What I want to talk about on this subject is the factor of success versus failure when it comes to our children. I want to talk about how we approach creating success for our children as opposed to allowing them to experience their own failure. The millennial generation is our generation of children. The new generation for those of us who are new parents is also our children. If you are a parent right now with a child who has not yet come of age, you are either parent to a new generation youngling or a millennial. But I want to look at the difference between creating success for your child and allowing them to fail.
This is a pretty huge thing. I don’t feel like it gets enough recognition. We are in a position today where most of us can pretty safely guarantee strong support and survival and the future success of our children. College is readily available, and the job market is wide open. Many would say that millennials have more opportunity than any generation before them in the 20th century. But is it really the right thing to succor and help your child all the way into adulthood and beyond? Is it really the right thing to do everything for them? Possibly not.
Consider Allowing Failure
I would like you to consider for a moment the possibility that allowing your child to experience their own failures and their own hardships in life is actually a better alternative to mollycoddling them and assisting in their success all the way. People are hardened by their failures and they are strengthened and made better for them.
I know this speaking from first-hand experience having struggled with drug and alcohol addiction at a very early age and also from the experience of someone who has worked with thousands of young adults and who has helped see the power and the ability of a young adult who has experienced failure and who jumps back from that and accomplishes far greater things than other young adults who never experienced failure could do. No, I am not saying that you should simply let your young adult suffer from addiction or other serious problems. That would not be very good parenting skills. I am saying that it is important to find some kind of middle ground between doing everything for them and not doing enough. Most parents I feel tend to err on the side of doing everything for their children. They feel that it is their duty and obligation as parents to see their children through long after they achieve adulthood and ensure that their children achieve great success.
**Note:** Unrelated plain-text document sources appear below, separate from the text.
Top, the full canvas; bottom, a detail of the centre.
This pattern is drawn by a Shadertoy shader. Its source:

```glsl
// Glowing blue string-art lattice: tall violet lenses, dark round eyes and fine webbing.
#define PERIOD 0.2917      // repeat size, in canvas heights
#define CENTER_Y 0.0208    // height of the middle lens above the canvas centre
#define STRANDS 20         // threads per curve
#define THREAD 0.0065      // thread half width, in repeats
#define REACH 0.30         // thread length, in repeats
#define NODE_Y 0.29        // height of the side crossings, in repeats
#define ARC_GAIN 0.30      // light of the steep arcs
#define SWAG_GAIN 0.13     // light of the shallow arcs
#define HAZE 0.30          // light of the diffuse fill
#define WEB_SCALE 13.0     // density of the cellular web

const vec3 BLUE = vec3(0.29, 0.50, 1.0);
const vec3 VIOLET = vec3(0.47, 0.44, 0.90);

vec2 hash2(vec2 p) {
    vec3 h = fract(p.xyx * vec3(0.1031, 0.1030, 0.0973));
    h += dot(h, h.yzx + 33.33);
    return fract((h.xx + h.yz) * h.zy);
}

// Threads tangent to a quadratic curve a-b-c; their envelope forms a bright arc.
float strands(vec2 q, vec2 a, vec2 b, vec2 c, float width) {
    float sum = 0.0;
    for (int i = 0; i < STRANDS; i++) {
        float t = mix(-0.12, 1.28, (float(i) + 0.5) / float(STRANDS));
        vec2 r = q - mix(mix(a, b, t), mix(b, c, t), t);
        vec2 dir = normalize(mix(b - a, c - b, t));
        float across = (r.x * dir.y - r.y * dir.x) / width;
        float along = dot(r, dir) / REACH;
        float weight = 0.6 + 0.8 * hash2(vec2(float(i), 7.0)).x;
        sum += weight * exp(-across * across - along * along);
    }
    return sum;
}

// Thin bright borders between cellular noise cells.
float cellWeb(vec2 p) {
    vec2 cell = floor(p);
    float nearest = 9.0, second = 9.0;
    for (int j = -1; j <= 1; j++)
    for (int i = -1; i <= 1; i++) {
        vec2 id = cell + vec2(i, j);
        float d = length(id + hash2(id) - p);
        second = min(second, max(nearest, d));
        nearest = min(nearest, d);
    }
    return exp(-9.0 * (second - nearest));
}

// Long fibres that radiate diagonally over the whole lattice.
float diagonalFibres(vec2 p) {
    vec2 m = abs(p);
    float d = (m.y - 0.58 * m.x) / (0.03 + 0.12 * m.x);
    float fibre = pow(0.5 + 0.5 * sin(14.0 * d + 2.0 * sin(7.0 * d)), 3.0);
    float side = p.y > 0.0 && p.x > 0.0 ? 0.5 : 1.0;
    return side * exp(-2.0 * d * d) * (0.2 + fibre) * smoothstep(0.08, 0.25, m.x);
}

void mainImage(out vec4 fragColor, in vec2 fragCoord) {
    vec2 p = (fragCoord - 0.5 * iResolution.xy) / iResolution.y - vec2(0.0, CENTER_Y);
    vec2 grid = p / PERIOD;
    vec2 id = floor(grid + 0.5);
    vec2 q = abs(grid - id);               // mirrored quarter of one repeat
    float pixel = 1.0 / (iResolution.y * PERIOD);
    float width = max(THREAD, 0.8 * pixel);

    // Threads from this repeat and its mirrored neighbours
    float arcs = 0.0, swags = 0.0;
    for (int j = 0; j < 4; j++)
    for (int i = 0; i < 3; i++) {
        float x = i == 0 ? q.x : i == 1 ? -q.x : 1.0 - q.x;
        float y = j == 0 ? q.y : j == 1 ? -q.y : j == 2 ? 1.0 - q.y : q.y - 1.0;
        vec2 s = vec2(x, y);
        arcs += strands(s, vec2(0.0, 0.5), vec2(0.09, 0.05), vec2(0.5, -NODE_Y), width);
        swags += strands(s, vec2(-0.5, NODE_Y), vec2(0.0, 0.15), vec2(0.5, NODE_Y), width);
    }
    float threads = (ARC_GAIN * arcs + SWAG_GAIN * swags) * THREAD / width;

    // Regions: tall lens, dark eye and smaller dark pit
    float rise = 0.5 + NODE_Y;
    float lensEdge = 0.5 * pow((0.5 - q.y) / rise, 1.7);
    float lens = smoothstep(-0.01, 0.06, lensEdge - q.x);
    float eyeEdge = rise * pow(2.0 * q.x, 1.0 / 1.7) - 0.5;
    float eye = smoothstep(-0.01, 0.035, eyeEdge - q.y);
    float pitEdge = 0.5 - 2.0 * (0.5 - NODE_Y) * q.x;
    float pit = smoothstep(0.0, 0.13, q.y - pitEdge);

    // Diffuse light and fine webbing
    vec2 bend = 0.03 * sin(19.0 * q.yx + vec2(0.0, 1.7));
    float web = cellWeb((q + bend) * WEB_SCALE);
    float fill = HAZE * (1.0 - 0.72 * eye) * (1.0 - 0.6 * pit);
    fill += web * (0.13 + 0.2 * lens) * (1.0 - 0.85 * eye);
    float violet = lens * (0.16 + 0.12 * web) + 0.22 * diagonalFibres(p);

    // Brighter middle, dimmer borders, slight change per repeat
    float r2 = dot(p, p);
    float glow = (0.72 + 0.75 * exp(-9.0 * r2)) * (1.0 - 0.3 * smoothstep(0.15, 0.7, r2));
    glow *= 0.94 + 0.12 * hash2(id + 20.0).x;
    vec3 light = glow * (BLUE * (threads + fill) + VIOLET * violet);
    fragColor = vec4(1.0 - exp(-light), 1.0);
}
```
Just look at today how many millennials and younger adult still live with their parents and compare that to how quickly young adults flew the nest in previous generations. What we have here today is a situation where parents are too overly protective of their children. This creates rebellion and desire for individuation in the hearts and minds of young adults. What they end up wanting to do is rebel and go off and do their own thing against their parents’ will. This is part and parcel of why there are so many young adults who are now addicted to drugs and alcohol. A sad situation but a very real one.